‘Can you hear anything?’

‘No, but there’s that smoky smell again.’

‘You said ‘he’s here’. Who’s he? Who’s here?’

‘Did I? I don’t remember’ she said as she climbed out of bed and went to the window. I joined her. Something moving along the track-way caught my eye. I looked closely. Was it there? Was it someone on horseback riding away into the darkness? At this time of the morning? I shook my head. I suddenly felt hot – as if I was standing in front of a blazing fire. Susie moved close to me.
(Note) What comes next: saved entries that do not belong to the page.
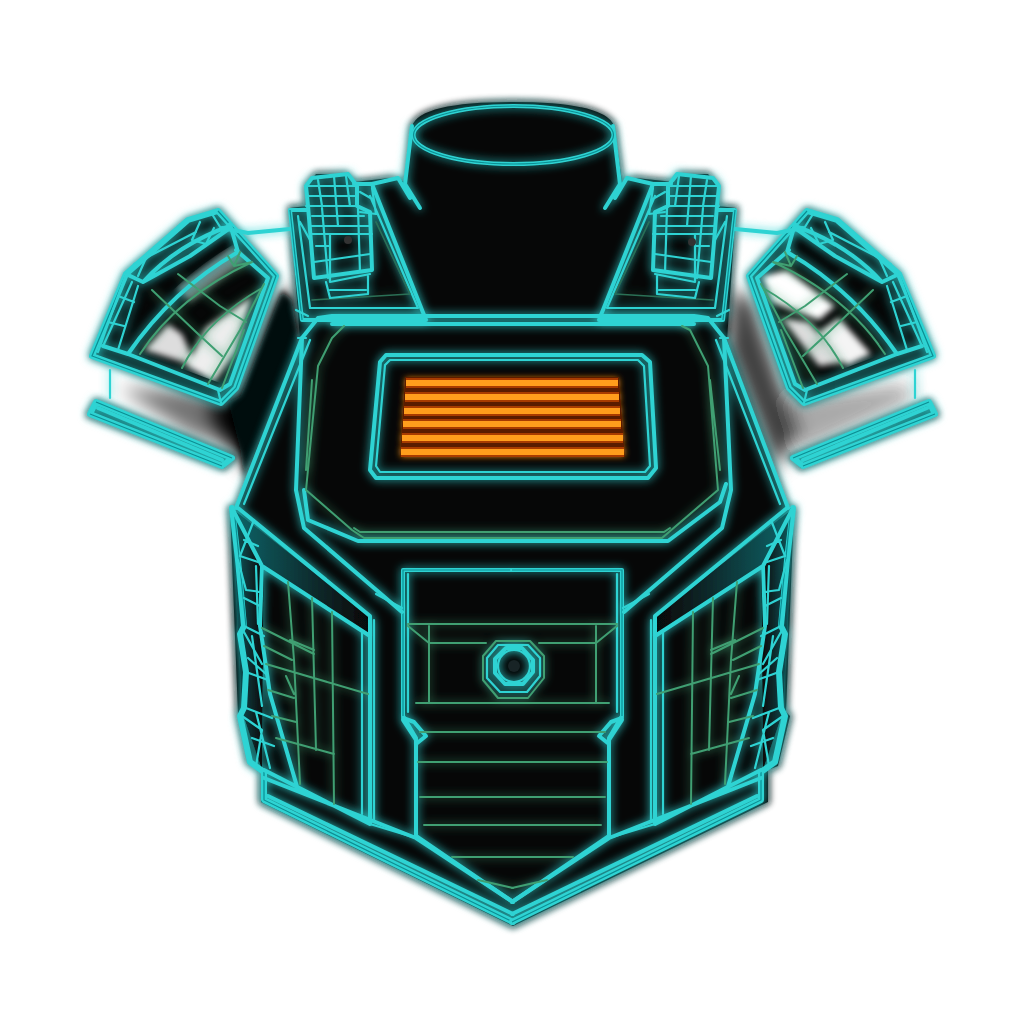
<!DOCTYPE html>
<html lang="en">
<head>
<meta charset="utf-8">
<title>Neon armour vest</title>
<style>
:root{--paper:#fff;--ink:#060707;--neon:#2fd3d3;--neon-bright:#4be6e2;--neon-deep:#0c8f93;--mesh:#3f9f72;--mesh-dim:#2b7055;--amber:#ff9d1c;--amber-deep:#a83a05}
html,body{margin:0;height:100%;overflow:hidden;background:var(--paper)}
svg{display:block;width:1024px;height:1024px}
.ink{fill:var(--ink)}
.neon,.fine,.mesh,.mesh-dim,.heavy{fill:none;stroke-linejoin:round;stroke-linecap:round}
.neon{stroke:var(--neon);stroke-width:4}
.heavy{stroke:var(--neon);stroke-width:6}
.fine{stroke:var(--neon);stroke-width:2.2}
.mesh{stroke:var(--mesh);stroke-width:2}
.mesh-dim{stroke:var(--mesh-dim);stroke-width:1.6}
.core{fill:none;stroke:var(--neon-deep);stroke-width:1.2}
</style>
</head>
<body>
<svg viewBox="0 0 1024 1024" role="img" aria-label="Black armour vest drawn in glowing teal lines with an orange chest panel">
<defs>
  <filter id="glow" x="-10%" y="-10%" width="120%" height="120%">
    <feGaussianBlur stdDeviation="5" result="halo"/>
    <feMerge><feMergeNode in="halo"/><feMergeNode in="SourceGraphic"/></feMerge>
  </filter>
  <filter id="amber-glow" x="-10%" y="-20%" width="120%" height="140%">
    <feGaussianBlur stdDeviation="3" result="halo"/>
    <feMerge><feMergeNode in="halo"/><feMergeNode in="SourceGraphic"/></feMerge>
  </filter>
  <filter id="edge" x="-10%" y="-10%" width="120%" height="120%"><feGaussianBlur stdDeviation="3"/></filter>
  <filter id="smoke" x="-50%" y="-50%" width="200%" height="200%"><feGaussianBlur stdDeviation="9"/></filter>
  <linearGradient id="flank" x1="0" y1="0" x2="1" y2="0">
    <stop offset="0" stop-color="#0d6468"/><stop offset=".6" stop-color="#0a2a2c"/><stop offset="1" stop-color="#060707"/>
  </linearGradient>

  <path id="torso" d="M412 126Q420 102 512 102Q606 102 614 126L622 182L636 178L674 182L680 174H708L718 186V206L736 208L727 340L788 508H794L786 712L790 716L778 766L768 770V802L513 926L261 802V770L248 762L238 714L230 508H236L300 340L290 208L306 206V186L316 174H346L354 182L390 178L406 182Z"/>
  <path id="pad" d="M218 210L276 276L236 390L221 404L92 356L126 274L188 220Z"/>
  <path id="cuff" d="M96 401L234 457L224 468L88 415Z"/>
  <clipPath id="pad-window"><path d="M234 244L270 278L228 386L142 354L136 336Q172 280 234 244Z"/></clipPath>

  <g id="shoulder-lines">
    <path class="heavy" d="M218 211L276 276L236 388L221 403L92 356L126 274L188 220Z"/>
    <path class="core" d="M218 211L276 276L236 388L221 403L92 356L126 274"/>
    <path class="neon" d="M126 274L143 282Q178 244 230 226M143 282L190 256L230 228M103 346L128 354Q172 290 238 252L230 224M128 354L220 390L230 384L268 278L236 250"/>
    <path class="fine" d="M146 258L138 276M200 222L192 240L206 244L214 228M118 296L134 302M108 322L124 326M126 274L110 318L98 352M138 286L118 350M134 264L196 232M212 214L222 230M132 282L104 344M110 370V398M221 403L218 390"/>
    <path class="mesh" d="M140 354Q178 296 252 262M182 368Q206 320 262 288M152 290L196 332L222 356M178 274L220 306L246 322M228 256L234 266L252 262M234 266L240 252M208 384L240 330L264 284M222 388L244 330"/>
    <path class="heavy" d="M96 402L232 458L222 466L90 414Z"/>
    <path class="core" d="M96 402L232 458M90 414L222 466"/>
    <path class="neon" d="M98 408L222 460"/>
    <path class="neon" d="M222 228L248 233L290 229"/>
  </g>

  <g id="strap-lines">
    <path class="neon" d="M412 126L405 184L420 208"/>
    <path class="neon" d="M290 210L302 320H426L372 184L398 178L410 198M290 210H308M354 184L372 184"/>
    <path class="core" d="M290 210L302 320"/>
    <path class="fine" d="M298 216L310 308H418L370 196M300 222L310 240M372 188L376 214L360 212M360 192L374 200M296 310L308 316"/>
    <path class="mesh-dim" d="M312 300L410 294L376 222"/>
    <path class="neon" d="M312 178L348 174L357 186V206L370 212L372 270L314 278L308 206L306 186Z"/>
    <path class="fine" d="M308 186H356M308 196H357M306 206H358M312 216H364M310 226H370M312 234H372M316 246H330M314 262L370 254M318 180L322 206M334 176L338 226M346 176L350 206M322 208L328 278M330 234V282L370 274M358 208L360 272M326 282L330 298L368 294V276M330 290H366"/>
  </g>

  <g id="body-lines">
    <path class="neon" d="M302 320L298 340L236 508"/>
    <path class="fine" d="M306 340L242 506M302 320L294 344"/>
    <path class="neon" d="M513 322H336L314 334L296 490L304 528L376 572L402 608"/>
    <path class="neon" d="M513 542H366L304 528"/>
    <path class="fine" d="M304 490L308 522L364 538M376 572L240 508"/>
  </g>

  <g id="flank-lines">
    <path d="M232 508L264 560L262 770L242 712Z" fill="url(#flank)"/>
    <path d="M234 510L370 616V634L262 568Z" fill="url(#flank)"/>
    <path class="heavy" d="M232 508L238 560L244 626L240 634L246 672L244 708L240 716L250 762L264 772V800L513 922"/>
    <path class="core" d="M234 508L246 626M264 772V800L513 922"/>
    <path class="neon" d="M238 508L370 616V824L264 770M232 508L262 566L370 636M262 566L260 626L270 694L298 790M513 902L416 838L264 778M268 796L513 914"/>
    <path class="fine" d="M254 520L240 556L258 562M238 560L246 590L262 592M244 598L260 606M244 626L264 636M244 632L262 664M248 658L266 674M246 672L268 680M246 708L272 718M242 716L262 730L256 766M256 712L270 768M252 738L274 746M244 540L258 546M256 566L258 624M252 636L262 706M374 620V820M362 632V814"/>
    <path class="mesh" d="M288 582L294 660L300 784M312 598L316 750M332 612L334 804M262 628L314 654M266 664L368 694M268 690L294 698M272 716L296 722M276 738L334 754M290 640L314 650M264 646L292 660M286 676L294 694"/>
  </g>

  <g id="belly-lines">
    <path class="neon" d="M513 570H403V716L416 738V836L513 902"/>
    <path class="core" d="M513 570H403V716"/>
    <path class="neon" d="M403 718L414 722L426 736L416 744M403 720L416 740"/>
    <path class="fine" d="M408 574V712M402 608L376 594M370 824L416 838"/>
    <path class="mesh" d="M408 624H513M408 626L429 643H486M429 626V702M416 703H513M420 732H513M418 762H513M420 797H513M424 825H513M452 857H513M478 880L513 888"/>
  </g>

  <g id="half">
    <use href="#shoulder-lines"/>
    <use href="#strap-lines"/>
    <use href="#flank-lines"/>
    <use href="#belly-lines"/>
  </g>
</defs>

<rect width="1024" height="1024" fill="var(--paper)"/>

<g id="soft-edge" filter="url(#edge)" fill="#111" stroke="#111" stroke-width="5" stroke-linejoin="round" opacity=".75">
  <use href="#torso"/>
  <g id="pad-rims"><use href="#pad" fill="none"/><use href="#cuff"/></g>
  <g transform="translate(1025 0) scale(-1 1)"><use href="#pad" fill="none"/><use href="#cuff"/></g>
</g>

<g id="sleeve-shade">
  <g filter="url(#smoke)">
    <path d="M292 288L276 300L240 394L206 410L232 450L250 470L300 350Z" fill="#000"/>
    <path d="M120 388L240 394L234 448L190 434Z" fill="#000" opacity=".55"/>
    <path d="M732 290L752 300L786 400L800 430L776 470L728 350Z" fill="#000" opacity=".75"/>
    <path d="M784 398L906 384L912 400L800 452Z" fill="#444" opacity=".45"/>
  </g>
  <path class="ink" d="M292 300L282 290L240 396L228 402L240 450L244 480L300 345Z" filter="url(#edge)"/>
</g>

<g id="pad-fill">
  <g id="pad-left">
    <use href="#pad" class="ink"/>
    <g clip-path="url(#pad-window)">
      <g filter="url(#edge)">
        <path d="M144 350L168 324L182 334L196 366Z" fill="#ddd"/>
        <path d="M186 366L206 328L252 296L236 352L214 382Z" fill="#eee"/>
        <path d="M176 288L232 246L246 260L190 302Z" fill="#777"/>
      </g>
    </g>
    <use href="#cuff" class="ink"/>
  </g>
  <g id="pad-right" transform="translate(1025 0) scale(-1 1)">
    <use href="#pad" class="ink"/>
    <g clip-path="url(#pad-window)">
      <g filter="url(#edge)">
        <path d="M154 354L186 318L206 332L178 366Z" fill="#f4f4f4"/>
        <path d="M180 362L216 322L244 318L206 366Z" fill="#ddd"/>
        <path d="M190 306L238 270L264 276L254 302L206 320Z" fill="#fff"/>
      </g>
    </g>
    <use href="#cuff" class="ink"/>
  </g>
</g>

<use href="#torso" class="ink"/>

<g id="armour-lines" filter="url(#glow)">
  <use href="#half"/>
  <use href="#half" transform="translate(1025 0) scale(-1 1)"/>

  <g id="collar">
    <ellipse class="neon" cx="513.5" cy="135" rx="100" ry="29"/>
    <ellipse class="core" cx="513.5" cy="135" rx="100" ry="29"/>
  </g>

  <g id="chest-plate">
    <path class="neon" d="M302 338L318 318L332 316H694L708 318L724 338M302 338L236 508M724 338L788 508"/>
    <path class="fine" d="M310 340L244 504M716 340L780 504M298 338L306 338M720 338H728"/>
    <path class="neon" d="M332 324H694M302 338L296 490L304 528L402 612M724 338L731 490L722 528L624 612"/>
    <path class="neon" d="M304 490L308 520L358 541H668L720 502L726 484"/>
    <path class="mesh" d="M344 326L332 338L318 366L306 490L352 530L364 538H662L718 490L708 366L690 330L682 326M354 528L360 532H664L670 528M312 380L306 470M710 380L720 470"/>
  </g>

  <g id="display-frame">
    <path class="neon" d="M386 355H642L650 362L656 468L648 478H376L370 470L380 362Z"/>
    <path class="fine" d="M390 360H638L644 366L650 466L645 472H380L376 466L385 365Z"/>
  </g>

  <g id="buckle">
    <path class="mesh" d="M496 641H530L544 656V678L528 698H498L483 680V656Z"/>
    <path class="fine" d="M498 645H528L540 658V676L527 692H500L487 678V658Z"/>
    <path class="neon" d="M506 648H522L533 660V672L523 684H505L495 673V659Z"/>
    <circle class="fine" cx="514" cy="666" r="16"/>
  </g>
</g>

<g id="rivets" fill="#333">
  <circle cx="348" cy="240" r="4"/><circle cx="692" cy="242" r="4"/><circle cx="514" cy="666" r="6" fill="#182426"/>
</g>

<g id="display-bars" filter="url(#amber-glow)">
  <path d="M405 377H619L625 457H400Z" fill="#5a1c04"/>
  <g stroke="var(--amber-deep)" stroke-width="10">
    <path d="M406 383H618M405 397H619M404 411H620M403 424H621M402 438H623M401 452H624"/>
  </g>
  <g stroke="var(--amber)" stroke-width="6">
    <path d="M406 383H618M405 397H619M404 411H620M403 424H621M402 438H623M401 452H624"/>
  </g>
</g>
</svg>
</body>
</html>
‘It’s nothing. Let’s get back into bed. I’m freezing standing here like this.’  Then a smell of burning permeated the room. It was no longer smoky – it was strong – something, somewhere was on fire.  ‘Those damn smoke sensors are useless’ I snapped as we headed to the stairs and looked down. Nothing.

Down stairs the smell was as strong as it had been upstairs. We checked every room. All felt warmer than usual but there was no fire – just that damned smell of smoke. I looked through the kitchen window toward the old stables. Did something move there? The leaves swirled as a breeze caught them. I went outside. There was nothing – just the swirling leave but – the smoke smell seemed even stronger there. Somewhere in the distance I heard a horse whinny. The rest of the world slept.

Bemused and confused I went back in and locked the door. Sleep was now out of the question; and the smoke smell had all but gone – now overpowered by Susie’s brewing coffee.

Daylight showed everything as it should be.

That lunchtime we decided visit to the pub.  Charlie was there. We sat down beside him and told him of our strange night. I added the tale of my earlier disruptive night. I also added Susie’s ‘He’s here’ comments.

Charlie said nothing.

‘So?’ I said. ‘What do you know about this?’

Charlie shook his head. ‘Nothing; nothing really.’

‘Come on – spill it’, I could sense Charlie was backing away from something. ‘Tell us what you know.’

He sighed – ‘there is a story about that house. No-one seems to stay there long. Three or four of them have upped and left – usually about this time of the year. None have ever said anything – they’ve just left.’

He looked at us, and then came to a decision.  ‘It’s like this. There has been a house there for about 600 years. The first stood there until Victoria became Queen. That burned down. The one you’ve got was built about 1850. They named it ‘Tudor House.’

Charlie went quiet.

‘So?’ Susie challenged after what seemed like an age of silence.

‘They say the burning was done by a stable hand who had been sacked. It’s reckoned he rode down the old Coach Path in the middle of the night and set fire to the stables. The wind was in the east and the whole darned lot went up in flames. It was about this time of year when it happened, so they say.’

‘They said nothing about this on the prospectus.’ I sounded aggrieved.

Charlie looked at me closely.

‘Will you tell anyone when you come to sell?’